--- SUPPLIED RECORDS ---
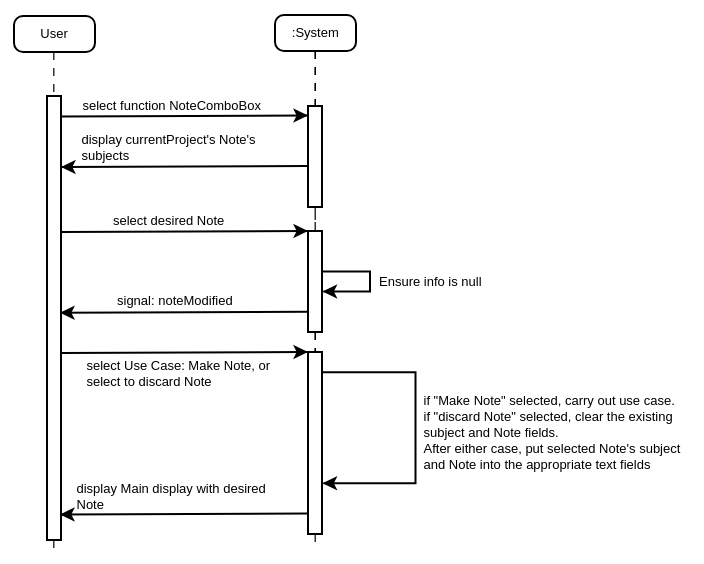
<!DOCTYPE html>
<html lang="en">
<head>
<meta charset="utf-8">
<title>Note selection sequence diagram</title>
<style>
:root { --ink: #000; --paper: #fff; }
* { box-sizing: border-box; }
html, body { margin: 0; overflow: hidden; background: var(--paper); }
.diagram {
  position: relative; width: 704px; height: 564px; overflow: hidden;
  background: var(--paper); color: var(--ink);
  font: 13px/16px "Liberation Sans", sans-serif;
}
.connectors { position: absolute; inset: 0; display: block; }
.lifeline { stroke: var(--ink); stroke-width: 1.2; stroke-dasharray: 8 8; }
.message { fill: none; stroke: var(--ink); stroke-width: 2; }
.head { fill: var(--ink); }
.participant, .activation { position: absolute; border: 2px solid var(--ink); background: var(--paper); }
.participant {
  width: 83px; height: 38px; border-radius: 10px;
  display: flex; align-items: center; justify-content: center;
}
.activation { width: 16px; }
.label { position: absolute; margin: 0; white-space: nowrap; }
</style>
</head>
<body>
<main class="diagram">
  <svg class="connectors" width="704" height="564" viewBox="0 0 704 564" aria-hidden="true">
    <defs>
      <marker id="arrow" markerUnits="userSpaceOnUse" markerWidth="16" markerHeight="16" refX="14" refY="8" orient="auto">
        <path class="head" d="M15 8 0 15.3 3.7 8 0 .7Z"/>
      </marker>
    </defs>
    <g class="lifelines">
      <path class="lifeline" d="M53.8 52V96M53.8 540V549"/>
      <path class="lifeline" style="stroke-width:1.6" d="M315.2 51V105M315.2 332V352"/>
      <path class="lifeline" style="stroke-dasharray:none" d="M315.2 207V220M315.2 222V231M315.2 534V542"/>
    </g>
    <g class="message" marker-end="url(#arrow)">
      <path marker-end="url(#arrow)" d="M61 116.5 307 115.5"/>
      <path marker-end="url(#arrow)" d="M308 166 62 167"/>
      <path marker-end="url(#arrow)" d="M61 232 307 231"/>
      <path marker-end="url(#arrow)" d="M322 271.5H370V291.5H323.5"/>
      <path marker-end="url(#arrow)" d="M308 311.8 61 312.8"/>
      <path marker-end="url(#arrow)" d="M59.5 353 307 352"/>
      <path marker-end="url(#arrow)" d="M322 372.3H415.5V483.3H323.5"/>
      <path marker-end="url(#arrow)" d="M308 513.5 61 514.5"/>
    </g>
  </svg>

  <div class="participant" style="left:12.5px;top:14.5px">User</div>
  <div class="participant" style="left:273.8px;top:13.5px">:System</div>

  <div class="activation" style="left:46px;top:95px;height:446px"></div>
  <div class="activation" style="left:307px;top:104.5px;height:103px"></div>
  <div class="activation" style="left:307px;top:230px;height:103px"></div>
  <div class="activation" style="left:307px;top:351px;height:184px"></div>

  <p class="label" style="left:82.5px;top:98px">select function NoteComboBox</p>
  <p class="label" style="left:81.5px;top:132px">display currentProject's Note's<br>subjects</p>
  <p class="label" style="left:113px;top:213px">select desired Note</p>
  <p class="label" style="left:379px;top:274px">Ensure info is null</p>
  <p class="label" style="left:117px;top:293px">signal: noteModified</p>
  <p class="label" style="left:86.5px;top:358px">select Use Case: Make Note, or<br>select to discard Note</p>
  <p class="label" style="left:423.5px;top:393px">if "Make Note" selected, carry out use case.<br>if "discard Note" selected, clear the existing<br>subject and Note fields.<br>After either case, put selected Note's subject<br>and Note into the appropriate text fields</p>
  <p class="label" style="left:76.5px;top:481px">display Main display with desired<br>Note</p>
</main>
</body>
</html>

--- WHAT TO WORK ON ---
If a line above includes the string "paper", pick it out.

--- ANSWER TO THIS TASK ---
:root { --ink: #000; --paper: #fff; }
html, body { margin: 0; overflow: hidden; background: var(--paper); }
  background: var(--paper); color: var(--ink);
.participant, .activation { position: absolute; border: 2px solid var(--ink); background: var(--paper); }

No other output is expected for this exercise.